The Republican Party was formed in 1854 by people who were opposed to slavery. Today, the principle of liberty that led individuals to oppose slavery inspires the Republican Party to oppose the idea that the rewards of a person’s labors should be given to others and that our lives should be managed by government bureaucracies.
In 1860, Abraham Lincoln expressed the philosophy of the Republican Party with these words:
“…to do for a community of people whatever they need to have done, but cannot do at all, or cannot so well do, for themselves, in their individual capacities. In all that people can individually do as well for themselves, government ought not to interfere."
After the Civil War Republicans passed the Thirteenth Amendment which outlawed slavery. They also passed the Fourteenth Amendment which guaranteed equal protection under the law and the Fifteenth Amendment which helped secure voting rights for African-Americans.

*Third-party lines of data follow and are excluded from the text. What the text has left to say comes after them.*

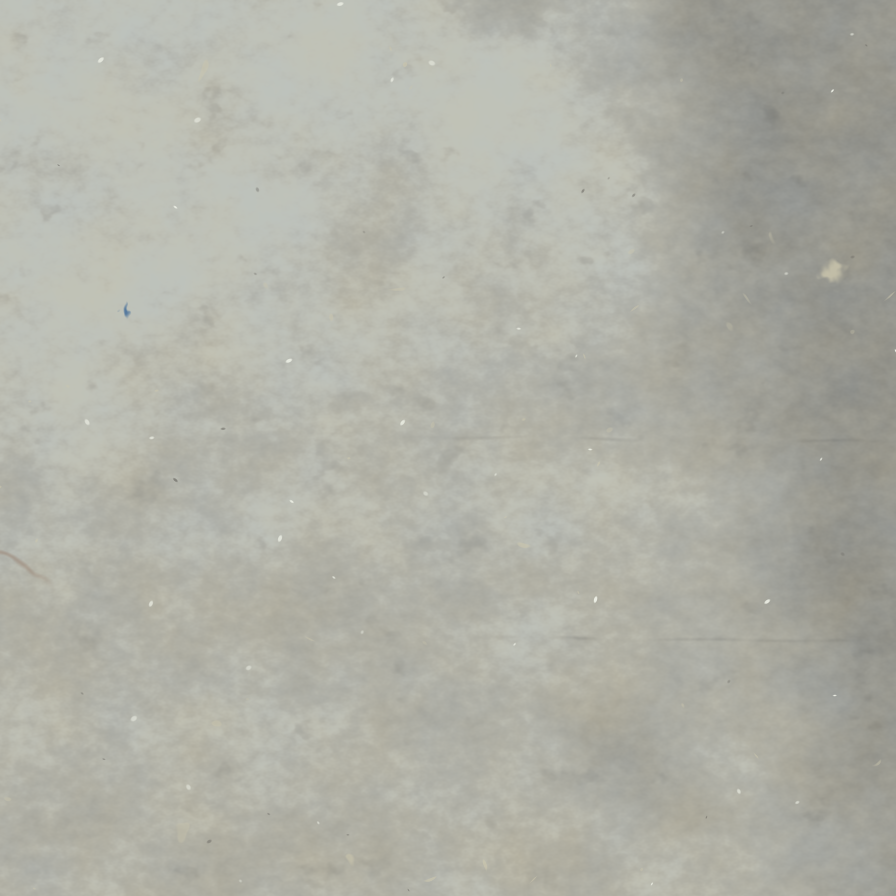
This texture is drawn by a Shadertoy shader. Its source:

```glsl
// Worn concrete floor: soft light falling into a shaded right side, cloudy
// mottling from gradient noise, faint stains and seams, and scattered chips.
// Broad tone is summed first, mapped to a colour ramp, then details go on top.
#define SHADE_DEPTH   0.108
#define GLOW_GAIN     0.046
#define MOTTLE_GAIN   0.046
#define BLOTCH_GAIN   0.022
#define GRAIN_GAIN    0.030
#define STAIN_GAIN    0.036
#define WARMTH        0.026
#define SEAM_GAIN     0.040
#define CHIP_CELLS    15.0
#define CHIP_DENSITY  0.15
#define CHIP_SIZE     0.0034

const vec3 SHADOW_GREY = vec3(0.59, 0.59, 0.56);
const vec3 MID_GREY    = vec3(0.70, 0.70, 0.66);
const vec3 LIGHT_GREY  = vec3(0.75, 0.76, 0.72);
const vec3 CHIP_WHITE  = vec3(0.92, 0.93, 0.89);
const vec3 CHIP_TAN    = vec3(0.80, 0.78, 0.68);
const vec3 PIT_DARK    = vec3(0.38, 0.37, 0.35);
const vec3 PAINT_BLUE  = vec3(0.27, 0.43, 0.60);
const vec3 RUST        = vec3(0.57, 0.46, 0.39);

vec2 hash2(vec2 p) {
    vec3 q = fract(p.xyx * vec3(0.1031, 0.1030, 0.0973));
    q += dot(q, q.yzx + 33.33);
    return fract((q.xx + q.yz) * q.zy);
}

float gradientNoise(vec2 p) {
    vec2 i = floor(p), f = fract(p);
    vec2 u = f * f * f * (f * (f * 6.0 - 15.0) + 10.0);
    vec4 corner;
    for (int k = 0; k < 4; k++) {
        vec2 o = vec2(k & 1, k >> 1);
        float a = 6.2832 * hash2(i + o + 57.0).x;
        corner[k] = dot(vec2(cos(a), sin(a)), f - o);
    }
    return 1.4 * mix(mix(corner.x, corner.y, u.x), mix(corner.z, corner.w, u.x), u.y);
}

float fbm(vec2 p, int octaves) {
    float sum = 0.0, amp = 0.6;
    for (int k = 0; k < octaves; k++) {
        sum += amp * gradientNoise(p);
        p = mat2(1.6, 1.2, -1.2, 1.6) * p + 7.3;
        amp *= 0.6;
    }
    return sum;
}

// Soft oval falloff: 1 at the centre, 0 at the radius.
float blob(vec2 p, vec2 centre, vec2 radius) {
    return 1.0 - smoothstep(0.2, 1.0, length((p - centre) / radius));
}

// Coverage of small, randomly turned oval chips, one at most per cell.
float chips(vec2 p, float cells, float density, float size, float seed) {
    float cover = 0.0, blur = 0.7 / iResolution.y + 0.0007;
    vec2 home = floor(p * cells);
    for (int k = 0; k < 9; k++) {
        vec2 cell = home + vec2(k % 3, k / 3) - 1.0;
        vec2 pos = hash2(cell + seed), kind = hash2(cell + seed + 19.7);
        vec2 d = p - (cell + pos) / cells;
        float a = (kind.y - 0.5) * 2.6;
        d = mat2(cos(a), -sin(a), sin(a), cos(a)) * d;
        d.y *= 1.2 + 0.9 * pos.x;
        float r = size * mix(0.4, 1.1, pos.y * pos.y);
        float shape = 1.0 - smoothstep(-blur, blur, length(d) - r);
        cover = max(cover, shape * step(kind.x, density) * mix(0.45, 1.0, pos.x));
    }
    return cover;
}

// Thin, broken, nearly level line that starts at a given x.
float seam(vec2 p, float height, float start) {
    float d = p.y - height + 0.012 * (p.x - 0.7) + 0.003 * gradientNoise(p * vec2(9.0, 2.0));
    float broken = smoothstep(-0.25, 0.4, gradientNoise(vec2(p.x * 13.0, height * 40.0)));
    return exp(-d * d / 0.000004) * broken * smoothstep(start, start + 0.15, p.x);
}

void mainImage(out vec4 fragColor, in vec2 fragCoord) {
    vec2 p = fragCoord / iResolution.y;
    vec2 q = p + 0.045 * vec2(fbm(p * 5.0, 4), fbm(p * 5.0 + 31.0, 4));

    // Broad light: bright upper left, shaded right side
    float shade = smoothstep(-0.13, 0.13, q.x - mix(0.96, 0.70, p.y));
    float glow = blob(q, vec2(0.15, 0.95), vec2(0.80, 0.65))
               + 0.7 * blob(q, vec2(0.60, 0.88), vec2(0.16, 0.28));
    float tone = 0.695 - SHADE_DEPTH * shade + GLOW_GAIN * glow;

    // Cloudy mottling, hand-sized blotches and fine grain
    tone += MOTTLE_GAIN * fbm(p * vec2(6.0, 8.0) + 3.0, 4);
    tone += BLOTCH_GAIN * fbm(p * vec2(22.0, 29.0) + 17.0, 3);
    tone += GRAIN_GAIN * fbm(p * vec2(62.0, 85.0), 3);

    // Stains: a few broad ones, then small scattered smudges
    float stain = blob(q, vec2(0.41, 0.77), vec2(0.10, 0.09))
                + blob(q, vec2(0.70, 0.15), vec2(0.12, 0.10))
                + 2.4 * blob(q, vec2(0.57, 1.01), vec2(0.10, 0.06));
    stain += 1.1 * smoothstep(0.32, 0.70, fbm(p * vec2(15.0, 19.0) + 11.0, 4));
    tone -= STAIN_GAIN * stain + SEAM_GAIN * (seam(p, 0.51, 0.42) + seam(p, 0.287, 0.50));
    tone += 0.018 * blob(q, vec2(0.30, 0.525), vec2(0.26, 0.018));

    // Tone to colour, with drifting warm and cool tints
    vec3 color = mix(SHADOW_GREY, MID_GREY, (tone - 0.59) / 0.11);
    color = mix(color, LIGHT_GREY, smoothstep(0.69, 0.76, tone));
    float warm = fbm(p * 11.0 + 40.0, 5) + 0.5 * (0.45 - p.y) * (1.0 - shade);
    color += WARMTH * warm * vec3(0.5, 0.0, -0.9);

    // Chips, pits and stray marks
    color = mix(color, CHIP_TAN, 0.6 * chips(q, CHIP_CELLS, CHIP_DENSITY * 1.5, CHIP_SIZE * 1.5, 5.0));
    color = mix(color, PIT_DARK, 0.6 * chips(p, CHIP_CELLS, CHIP_DENSITY * 0.6, CHIP_SIZE * 0.8, 71.0));
    color = mix(color, CHIP_WHITE, chips(p, CHIP_CELLS, CHIP_DENSITY, CHIP_SIZE, 23.0));
    vec2 rough = p + 0.012 * fbm(p * 70.0, 2);
    color = mix(color, CHIP_TAN, 0.8 * blob(rough, vec2(0.93, 0.697), vec2(0.018, 0.014)));
    color = mix(color, PAINT_BLUE, 0.85 * blob(rough, vec2(0.139, 0.651), vec2(0.006, 0.010)));
    float rustArc = abs(length(q - vec2(0.01, 0.33)) - 0.055);
    color = mix(color, RUST, 0.4 * (1.0 - smoothstep(0.0, 0.006, rustArc)) * smoothstep(0.34, 0.37, p.y));
    fragColor = vec4(clamp(color, 0.0, 1.0), 1.0);
}
```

The first African-American Congressional Representatives and Senators were Republicans.
Republicans believe that the principles of the party should be based upon the precepts laid down by the founders of the United States Constitution and the Bill of Rights.
- Limitations on the powers of government
- Emphasis on individual freedom and rights
- Equality under the law for all persons
- Separation of powers among the executive, legislative and judicial branches